The name above the title – Frank Capra and the American Genius

I was not interested in glory, but in making movies.I did not want to put the camera, the director, the screenwriter on show. I wanted the audience to be involved in the story”.


His stories inspired us, his monologues made us cry and his endings made us dream.

He was the director of the American dream, the Self Made Man of the 1930s. The man whose name, for the first time, appeared before the film title.

On 18 May 1897, Frank Capra, one of Old #Hollywood’s great directors, was born in a small village in Sicily.


Italian by birth but American by vocation, Capra was able to have his audiences dreaming in the darkest hours of America’s history.

After an arduous apprenticeship, he began his career in 1926 collaborating with the great silent cinema actor Henry Langdon in The Strong Man” and “Long Pants”. 

These successful silent movies were characterized by a theme which was very dear to Capra: that of a simple man having to deal with events he cannot escape from and where through the fortuitous intervention of luck he is always able to come of out of them alive.

Henry Landon on the set of “The Strong Man”

Despite his films being extremely successful Capra decided to interrupt relations with Langdon and start working for Columbia Pictures, the smallest of Hollywood’s major film studios defined by the others with contempt as Poverty Row.


Film is one of the three universal languages, the other two: mathematics and music”


Capra’s first major success was It Happened One Night in 1934. Thanks to Capra’s genius the films was a sensation and went on to become the first film to win the 5 main Oscar awards: best film, best director, best screenplay, best male and female actors.

To this day the movie is considered one of the best comedies of Hollywood ‘s golden era launching the film’s main actor, Clarke Gable, to sex symbol of the 1930s.

His popularity as a director and screenwriter continued to grow with his comedies, always in line with Roosvelt’s policies of the time.  

Mr. Deeds Goes to Town,1936, Mr. Smith Goes to Washington, 1939, “Meet John Doe, 1941, Arsenic and Old Lace, 1944, are just some of the titles which brought fame to Gary Cooper, James Stewart and Cary Grant.

All these movies are characterized by a happy ending, in most cases not for its own sake, but revealing how reality should be, dissimulating the violence and corruption of existence.

Frame from “Arsenic and old lace”


With the outbreak of war Capra enlisted in the US army coordinating war propaganda.

Between 1942 and1945 he produced a series of documentaries entitled Why we Fight

Though the series was made up mainly of archive footage Capra succeeded in making those war images unique and even won an Oscar award for the series’ first episode : Prelude to war.

“Why we fight, opening title”



1945, disappointed by the New Deal, Capra returned to comedy producing two more masterpieces, buzzing with his typical optimism: It’s a Wonderful Life, 1946) and State of the Union, 1948, which was to reveal itself his spiritual testament. 

Once retired, he spent the fifties shooting educational documentaries for television.  

He returned to cinema in 1959 with the film A Hole in the Head, subsequently ending his film career in 1962 with Pocketful of Miracles.
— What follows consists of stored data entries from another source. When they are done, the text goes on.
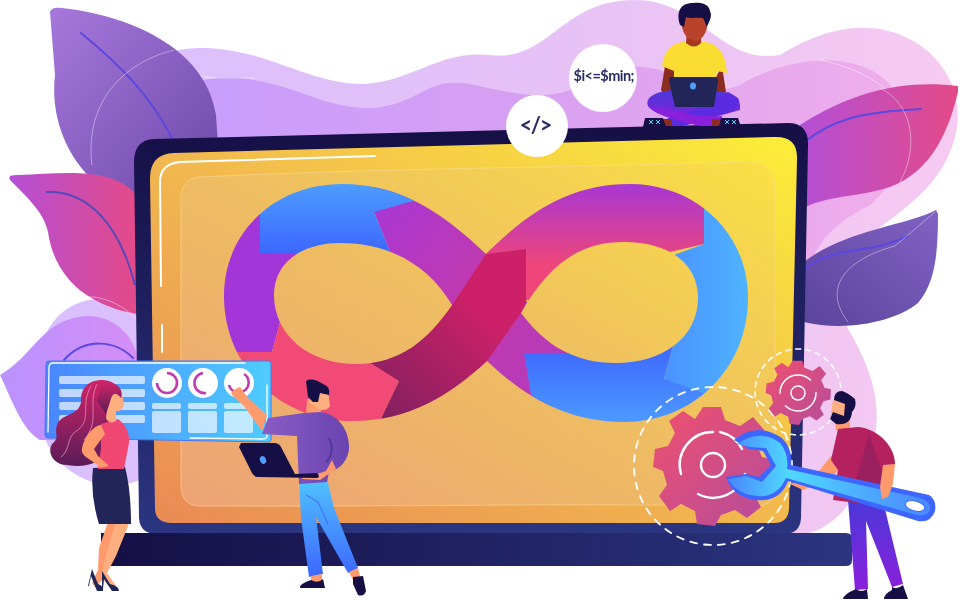
<!DOCTYPE html>
<html lang="en">
<head>
<meta charset="utf-8">
<title>DevOps team illustration</title>
<style>
:root{--navy:#1c1750;--ink:#150f45;--violet:#a436d9;--pink:#f24a77;--crimson:#cc2068;--blue:#3d66ff;--sky:#4fb8ff;--cyan:#50d8ff;--skin:#ff9a6c;--white:#fff}
html,body{margin:0;background:var(--white);overflow:hidden}
.scene{display:block;width:960px;height:600px}
.line{fill:none;stroke:var(--white);stroke-linecap:round}
.thin{fill:none;stroke:var(--white);stroke-width:1;opacity:.4}
.vein{fill:none;stroke:#5a48e0;stroke-width:2;stroke-linecap:round}
.code{font-family:Lato,"Open Sans",sans-serif;font-weight:700;fill:#2b2a63;text-anchor:middle}
</style>
</head>
<body>
<svg class="scene" viewBox="0 0 960 600" role="img" aria-label="Team working on a development and operations loop shown on a laptop">
<defs>
<linearGradient id="haze"><stop offset="0" stop-color="#b98bff"/><stop offset=".5" stop-color="#cf8df0"/><stop offset="1" stop-color="#ef9fe6"/></linearGradient>
<linearGradient id="screen" x1="0" y1="1" x2="1" y2="0"><stop offset="0" stop-color="#e98a55"/><stop offset=".5" stop-color="#f2b94e"/><stop offset="1" stop-color="#fcee38"/></linearGradient>
<linearGradient id="glass" x1="0" y1="1" x2="1" y2="0"><stop offset="0" stop-color="#eda277"/><stop offset=".5" stop-color="#eebd62"/><stop offset="1" stop-color="#fae045"/></linearGradient>
<linearGradient id="frame" x1="0" y1="0" x2="0" y2="1"><stop offset="0" stop-color="#150f45"/><stop offset="1" stop-color="#2b3580"/></linearGradient>
<linearGradient id="base"><stop offset="0" stop-color="#150f45"/><stop offset="1" stop-color="#2b3580"/></linearGradient>
<linearGradient id="leafViolet" x1="0" y1="0" x2="1" y2="1"><stop offset="0" stop-color="#a878dc"/><stop offset="1" stop-color="#6a48a8"/></linearGradient>
<linearGradient id="leafPink"><stop offset="0" stop-color="#b44fd6"/><stop offset="1" stop-color="#e44a88"/></linearGradient>
<linearGradient id="leafLilac"><stop offset="0" stop-color="#ba92ff"/><stop offset="1" stop-color="#d58df5"/></linearGradient>
<linearGradient id="leafDark" x1="1" y1="0" x2="0" y2="1"><stop offset="0" stop-color="#8262c4"/><stop offset="1" stop-color="#5a449c"/></linearGradient>
<linearGradient id="blueDown" x1="0" y1="0" x2="0" y2="1"><stop offset="0" stop-color="#4d9fff"/><stop offset="1" stop-color="#3d66ff"/></linearGradient>
<linearGradient id="blueUp" x1="0" y1="0" x2="0" y2="1"><stop offset="0" stop-color="#3d66ff"/><stop offset="1" stop-color="#4d9fff"/></linearGradient>
<linearGradient id="blueSide"><stop offset="0" stop-color="#4a90ff"/><stop offset="1" stop-color="#4fb8ff"/></linearGradient>
<linearGradient id="descend" x1="0" y1="0" x2="1" y2="1"><stop offset="0" stop-color="#a436d9"/><stop offset=".5" stop-color="#c23aae"/><stop offset="1" stop-color="#b23abf"/></linearGradient>
<linearGradient id="ascend" x1="1" y1="0" x2="0" y2="1"><stop offset=".3" stop-color="#cc2068"/><stop offset="1" stop-color="#74205e"/></linearGradient>
<linearGradient id="arch" x1="0" y1="0" x2="0" y2="1"><stop offset="0" stop-color="#a436d9"/><stop offset=".7" stop-color="#ee467a"/></linearGradient>
<linearGradient id="panel"><stop offset="0" stop-color="#4a86ff"/><stop offset="1" stop-color="#50ccff"/></linearGradient>
<linearGradient id="cogFill" x1="0" y1="0" x2="1" y2="1"><stop offset="0" stop-color="#f0506e"/><stop offset="1" stop-color="#b44c9c"/></linearGradient>
<linearGradient id="wrench"><stop offset="0" stop-color="#4a86ff"/><stop offset=".3" stop-color="#50d8ff"/><stop offset="1" stop-color="#4a86ff"/></linearGradient>
<linearGradient id="jeans" x1="0" y1="0" x2="0" y2="1"><stop offset="0" stop-color="#50c4ff"/><stop offset="1" stop-color="#3d66ff"/></linearGradient>
<linearGradient id="trousers" x1="0" y1="0" x2="0" y2="1"><stop offset="0" stop-color="#4a38d8"/><stop offset="1" stop-color="#8a20dc"/></linearGradient>
<linearGradient id="hair" x1="0" y1="0" x2="0" y2="1"><stop offset="0" stop-color="#d02468"/><stop offset="1" stop-color="#5a1c58"/></linearGradient>
<linearGradient id="sweater"><stop offset="0" stop-color="#8a5cc4"/><stop offset="1" stop-color="#6a44b0"/></linearGradient>
<clipPath id="loopShape"><path clip-rule="evenodd" d="M486 254C440 210 398 184 342 184C275 184 224 232 224 296C224 368 282 421 352 421C410 421 450 395 487 361C526 398 568 422 624 422C694 422 748 368 748 298C748 232 695 184 630 184C572 184 530 210 486 254ZM452 305C428 264 388 243 340 243C300 243 274 264 274 295C274 336 310 364 356 364C400 364 428 340 452 305ZM521 313C550 262 582 242 624 242C670 242 698 264 698 298C698 338 662 363 616 363C574 363 545 345 521 313Z"/></clipPath>
<path id="cog" d="M-10-58L8-58 12-45 27-39 40-48 52-34 43-22 49-8 61-5 60 14 47 17 41 30 48 42 34 53 22 45 8 50 2 61-16 59-18 46-32 39-43 46-54 31-46 20-50 6-60 2-58-16-45-19-38-32-44-44-30-54-18-46Z"/>
</defs>

<g id="backdrop">
<path fill="url(#haze)" opacity=".55" d="M95 185C80 120 125 45 205 48C270 50 310 85 365 84C415 80 440 50 490 55C550 62 560 0 635 0C700 0 720 65 780 55C820 30 870 15 915 42C968 75 972 140 925 190C890 225 840 250 820 285C850 330 885 380 875 435C865 500 830 535 795 535L140 480C90 500 40 460 38 410C25 340 60 290 115 300C140 255 110 230 95 185Z"/>
<path fill="url(#haze)" opacity=".65" d="M130 200C125 120 170 72 240 78C300 85 325 110 375 108C425 102 425 75 475 85C540 100 560 100 610 72C670 50 690 105 740 85C790 55 860 50 890 85C920 120 910 170 870 205C830 225 805 250 800 310L140 310Z"/>
<path class="thin" d="M92 150C98 90 150 65 215 78M820 60C890 75 925 115 910 175M205 78H255"/>
</g>

<g id="leaves">
<path fill="url(#leafViolet)" d="M50 12C51 8 56 7 62 8C125 15 205 45 216 115L218 145L135 205C85 190 48 135 55 75Z"/>
<path class="vein" d="M81 33C120 65 150 95 172 138"/><path class="thin" d="M92 165C85 110 115 65 174 50"/>
<path fill="url(#leafPink)" d="M10 180C8 176 11 175 18 175C60 174 110 165 137 195V314C90 306 55 280 48 232C44 212 25 195 10 180Z"/>
<path d="M46 192C85 190 118 220 135 285" fill="none" stroke="#5548b8" stroke-width="2"/>
<path fill="url(#leafLilac)" d="M0 375C35 355 42 318 88 316C115 316 138 338 138 365V440H40C22 430 12 400 0 375Z"/>
<path class="vein" d="M64 360C85 337 115 340 133 358"/><path class="thin" d="M45 330C60 285 110 290 137 320"/>
<path fill="url(#leafPink)" d="M958 86C905 80 855 90 800 125V210C825 195 855 198 890 187C935 170 950 125 958 92Z"/>
<path class="vein" d="M806 141C832 120 860 112 921 109"/><path class="thin" d="M880 88C915 105 918 150 900 182"/>
<path fill="url(#leafDark)" d="M936 210C905 226 845 230 804 262V322C845 332 895 322 918 303C936 282 938 250 938 214Z"/>
<path class="vein" d="M806 268C835 245 870 255 908 236"/><path class="thin" d="M848 322C820 285 850 258 895 246L935 212"/>
</g>

<g id="laptop">
<path fill="url(#frame)" d="M154 139L788 123Q809 123 808 146L801 518Q800 534 784 534H157Q140 534 139 518L134 162Q134 140 154 139Z"/>
<path fill="url(#screen)" d="M174 153L774 137Q798 136 797 159L789 509Q788 523 774 523H172Q155 523 155 508L150 178Q150 154 174 153Z"/>
<path fill="url(#glass)" stroke="#f8dc98" stroke-width=".6" d="M200 177C380 168 560 168 745 162Q775 160 775 190V488Q775 508 750 506C560 503 380 507 200 506Q181 506 181 486V200Q181 178 200 177Z"/>
<path class="line" stroke-width="2" d="M161 286L160 182Q160 164 180 162L375 156M162 325V352"/>
<path fill="url(#base)" d="M101 533H846Q852 533 852 539V560Q852 566 846 566H101Z"/>
</g>

<g id="devops-loop" clip-path="url(#loopShape)">
<path fill="url(#descend)" d="M374 170H416L570 353 545 430H487L452 305 391 254 374 212Z"/>
<path fill="url(#arch)" d="M480 180H704V244L670 252 624 300H520L486 254Z"/>
<path fill="url(#blueSide)" d="M704 180H760V400H706L664 379 673 345 660 260 704 244Z"/>
<path fill="url(#blueUp)" d="M524 353H640L673 345 664 379 706 394V430H540L532 400Z"/>
<path fill="url(#blueDown)" d="M260 180H420V199L374 212 391 254H260Z"/>
<path fill="var(--violet)" d="M220 200H260V254H300V322H280L272 352H220Z"/>
<path fill="var(--pink)" d="M220 352H272L280 322 350 345 399 381 378 425H220Z"/>
<path fill="url(#ascend)" d="M350 350L399 381 378 425H430L487 361 521 313 526 303V249L486 254 452 305Z"/>
</g>

<g id="cogs">
<circle class="line" cx="713" cy="466" r="79" stroke-width="1.8" stroke-dasharray="7 7"/>
<circle class="line" cx="798" cy="392" r="43" stroke-width="1.5" stroke-dasharray="5 5"/>
<use href="#cog" transform="translate(798 392) scale(.54)" fill="url(#cogFill)"/>
<circle class="line" cx="798" cy="393" r="18" stroke-width="1.5" stroke-dasharray="42 14"/>
<circle class="line" cx="798" cy="393" r="7" stroke-width="1.5"/>
<use href="#cog" transform="translate(713 465)" fill="url(#cogFill)"/>
<path class="line" stroke-width="2.4" d="M681 474A33 33 0 0 1 713 432M720 432A33 33 0 0 1 742 449M745 474A33 33 0 0 1 698 494"/>
<circle class="line" cx="713" cy="465" r="12" stroke-width="2.4"/>
</g>

<g id="code-bubbles">
<circle cx="603" cy="78" r="34" fill="var(--white)"/><text class="code" x="604" y="81" font-size="14.5" textLength="61">$i&lt;=$min;</text>
<circle cx="537" cy="126" r="31" fill="var(--white)"/><text class="code" x="536" y="133" font-size="22" textLength="33">&lt;/&gt;</text>
</g>

<g id="seated-developer">
<path fill="#8c2c20" d="M665 66L661 90 668 100 680 92 674 68ZM722 66L726 92 718 98 708 92Z"/>
<path fill="url(#trousers)" d="M672 90C655 92 645 97 648 106C655 116 680 120 690 124L740 110C742 96 730 91 716 92Z"/>
<path fill="#5a2be0" d="M738 98C745 110 715 116 700 121L684 126H664L668 118C690 114 712 100 728 92Z"/>
<path fill="#8a20dc" d="M648 106C675 110 695 118 722 116V126H700C680 122 660 115 648 106Z"/>
<path fill="#fbdc33" d="M682 42C670 44 664 52 662 66L674 71V80H716L717 71 727 73C726 54 718 44 706 42Z"/>
<path fill="#a5361f" d="M687 31H701V43Q694 50 686 43Z"/>
<path fill="#b8432a" d="M682 15H707V28Q704 40 695 41Q684 39 682 27Z"/>
<path fill="#150f45" d="M680 25C676 12 680 3 693 3C701 2 709 4 710 11C713 17 708 23 707 27L703 18C697 17 691 19 686 17L684 27Z"/>
<path fill="#212558" d="M671 77H715Q719 77 718 81L714 107H675L669 81Q669 77 671 77Z"/><ellipse cx="693" cy="86" rx="3" ry="3.5" fill="#4d9fff"/>
<path fill="#8c2c20" d="M660 119H672V126H660ZM712 119H724V126H712Z"/>
<path fill="#150f45" d="M645 118H663L666 127H643ZM721 118H738L741 127H719Z"/>
<path d="M649 120l4 4m0-4l-4 4m7-4l4 4m0-4l-4 4M725 120l4 4m0-4l-4 4m7-4l4 4m0-4l-4 4" stroke="#50d8ff" stroke-width="1"/>
</g>

<g id="dashboard">
<path fill="url(#panel)" stroke="#4a78f0" d="M49 361H268Q271 361 271 364V440Q271 442 268 442L48 438Q45 438 45 435L46 364Q46 361 49 361Z"/>
<path class="line" stroke-width="1.3" d="M245 363H53Q49 363 49 368L48 432M267 385V436Q267 439 262 439L190 438"/>
<g fill="var(--white)" opacity=".65">
<rect x="59" y="376" width="86" height="8" rx="2"/><rect x="59" y="389" width="86" height="8" rx="2"/><rect x="59" y="402" width="86" height="8" rx="2"/><rect x="59" y="415" width="86" height="8" rx="2"/>
<rect x="152" y="403" width="29" height="6" rx="2"/><rect x="188" y="403" width="29" height="6" rx="2"/><rect x="224" y="403" width="29" height="6" rx="2"/>
<rect x="152" y="411" width="29" height="22" rx="2"/><rect x="188" y="411" width="29" height="22" rx="2"/><rect x="224" y="411" width="29" height="22" rx="2"/>
</g>
<g fill="var(--white)"><circle cx="167" cy="383" r="15"/><circle cx="203" cy="383" r="15"/><circle cx="239" cy="383" r="15"/></g>
<g fill="none" stroke="#c23aae" stroke-width="2.6"><path d="M167 373A10 10 0 1 1 157 383"/><path d="M206 393A10 10 0 1 1 203 373"/><path d="M244 374A10 10 0 1 1 229 385"/></g>
</g>

<g id="woman">
<path fill="url(#hair)" d="M102 380C88 380 80 389 81 402C79 416 60 414 57 425C54 434 60 437 53 443C46 451 53 465 67 465C85 468 100 464 104 452L112 415 121 395C120 386 112 380 102 380Z"/>
<path d="M91 386C79 407 94 420 75 432C67 438 70 450 61 457M97 384C87 405 101 420 84 440" fill="none" stroke="#e88bb0" stroke-width=".8"/>
<path fill="var(--skin)" d="M108 522L99 548 98 570 92 583 96 588 104 577 113 550 119 522Z"/>
<path fill="#ffae80" d="M116 521L130 521 116 556 107 573 116 586 111 589 101 577 104 562Z"/>
<path fill="#212558" d="M93 468Q90 495 99 524H131Q131 490 125 467Z"/>
<path fill="#f04872" d="M101 424L118 419Q130 428 129 443L124 469H98L101 448Z"/>
<path fill="#ffae80" d="M109 392Q118 388 122 393L124 405Q122 412 116 411L116 421Q109 425 106 418Z"/>
<path fill="url(#hair)" d="M103 382C118 381 124 390 121 398C115 390 112 394 110 402L106 414 97 401Z"/>
<path fill="var(--skin)" d="M101 425C91 426 81 443 82 452C85 459 95 461 100 468L109 466 98 456 94 449 105 434Z"/>
<path fill="#212558" d="M92 569L98 584Q104 586 103 591H97L91 576 89 586H88ZM102 571L110 584Q119 586 119 591H112L104 579 103 589H102Z"/>
</g>

<g id="presenter">
<path fill="url(#jeans)" d="M299 478L327 479 334 508 358 568 348 573 316 517 323 574 309 577 301 518Z"/><path d="M306 495L318 502 328 524" fill="none" stroke="#3d66ff"/>
<path fill="var(--skin)" d="M311 576L322 574V584H311ZM349 572L358 568 361 580 354 582Z"/>
<path fill="#150f45" d="M311 580Q318 584 323 579L325 588H300Q299 584 311 580ZM353 577L363 576 366 591Q364 597 358 595L353 584Z"/>
<path fill="var(--skin)" d="M267 415L248 398 240 387Q232 390 231 394L244 406 262 431ZM307 399H321V414Q313 422 306 414Z"/>
<path fill="url(#sweater)" d="M304 413L320 412C340 414 350 433 349 449C347 464 337 470 329 472L327 482 299 484 297 436 262 434 268 418Z"/>
<path d="M329 438C334 449 332 456 326 462" fill="none" stroke="#53379a" stroke-width="2"/>
<path fill="#ffae80" d="M308 390H328L330 406Q327 412 318 409L310 403Z"/>
<path fill="#150f45" d="M306 381Q312 377 323 384Q331 387 329 395L320 393 318 402H313L308 397Z"/>
<path fill="var(--skin)" d="M332 460L326 471 314 475 304 475 302 479 320 480 336 469Z"/>
<path fill="#150f45" d="M241 443H274Q279 443 281 447L295 474 317 473Q321 477 317 478L258 477Q254 477 252 473L239 447Z"/><ellipse cx="263" cy="460" rx="3" ry="4" fill="#4d9fff" transform="rotate(-20 263 460)"/>
</g>

<g id="mechanic">
<path fill="url(#trousers)" d="M848 500L884 505 903 584 892 587 866 521 868 589 855 590Z"/>
<path fill="#150f45" d="M856 589Q861 593 867 589L868 599H843Q844 594 856 589ZM892 587Q897 590 903 585L908 599H884Q884 594 892 590Z"/>
<path fill="var(--skin)" d="M834 414H850V430H836ZM832 455L818 472 800 482 788 483 803 490 830 479 842 466Z"/>
<path fill="#b5205f" d="M838 429L858 427C880 429 896 449 895 465L883 470 881 506 833 500 838 470 831 460Z"/>
<path fill="#7a1f60" opacity=".45" d="M869 434L882 472 881 506 850 502Z"/>
<path fill="#ffae80" d="M833 400H851V415L841 420 831 414Z"/>
<path fill="#150f45" d="M834 400Q834 391 842 391Q848 393 855 399Q857 407 852 412Q851 426 836 424L830 419 833 412 844 416 845 404Z"/>
<path fill="#3d66ff" d="M734 440Q757 421 782 438Q793 449 791 465L929 495Q937 500 935 511Q931 523 918 521L788 481Q780 503 754 500Q732 496 726 477L746 474 759 477 771 465 763 451 749 449Z"/>
<path fill="url(#wrench)" d="M737 444Q760 428 780 443Q789 454 787 469L920 498Q932 502 930 510Q927 517 917 515L786 478Q777 498 757 496Q736 494 728 479L746 476 762 482 776 466 766 448 750 447Z"/>
<ellipse cx="915" cy="506" rx="10" ry="5" fill="var(--white)" stroke="#3d66ff" transform="rotate(14 915 506)"/>
<path fill="var(--skin)" d="M883 465L895 464 893 484 888 497 882 499 880 487Z"/>
</g>
</svg>
</body>
</html>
A film, this last one, with a bitter ending, far from the optimism which Capra audiences were used to, reflecting on the impossibility of reaching a happing ending in our present era.

Bette Davis and Glenn Ford in “Pocketful of Miracles”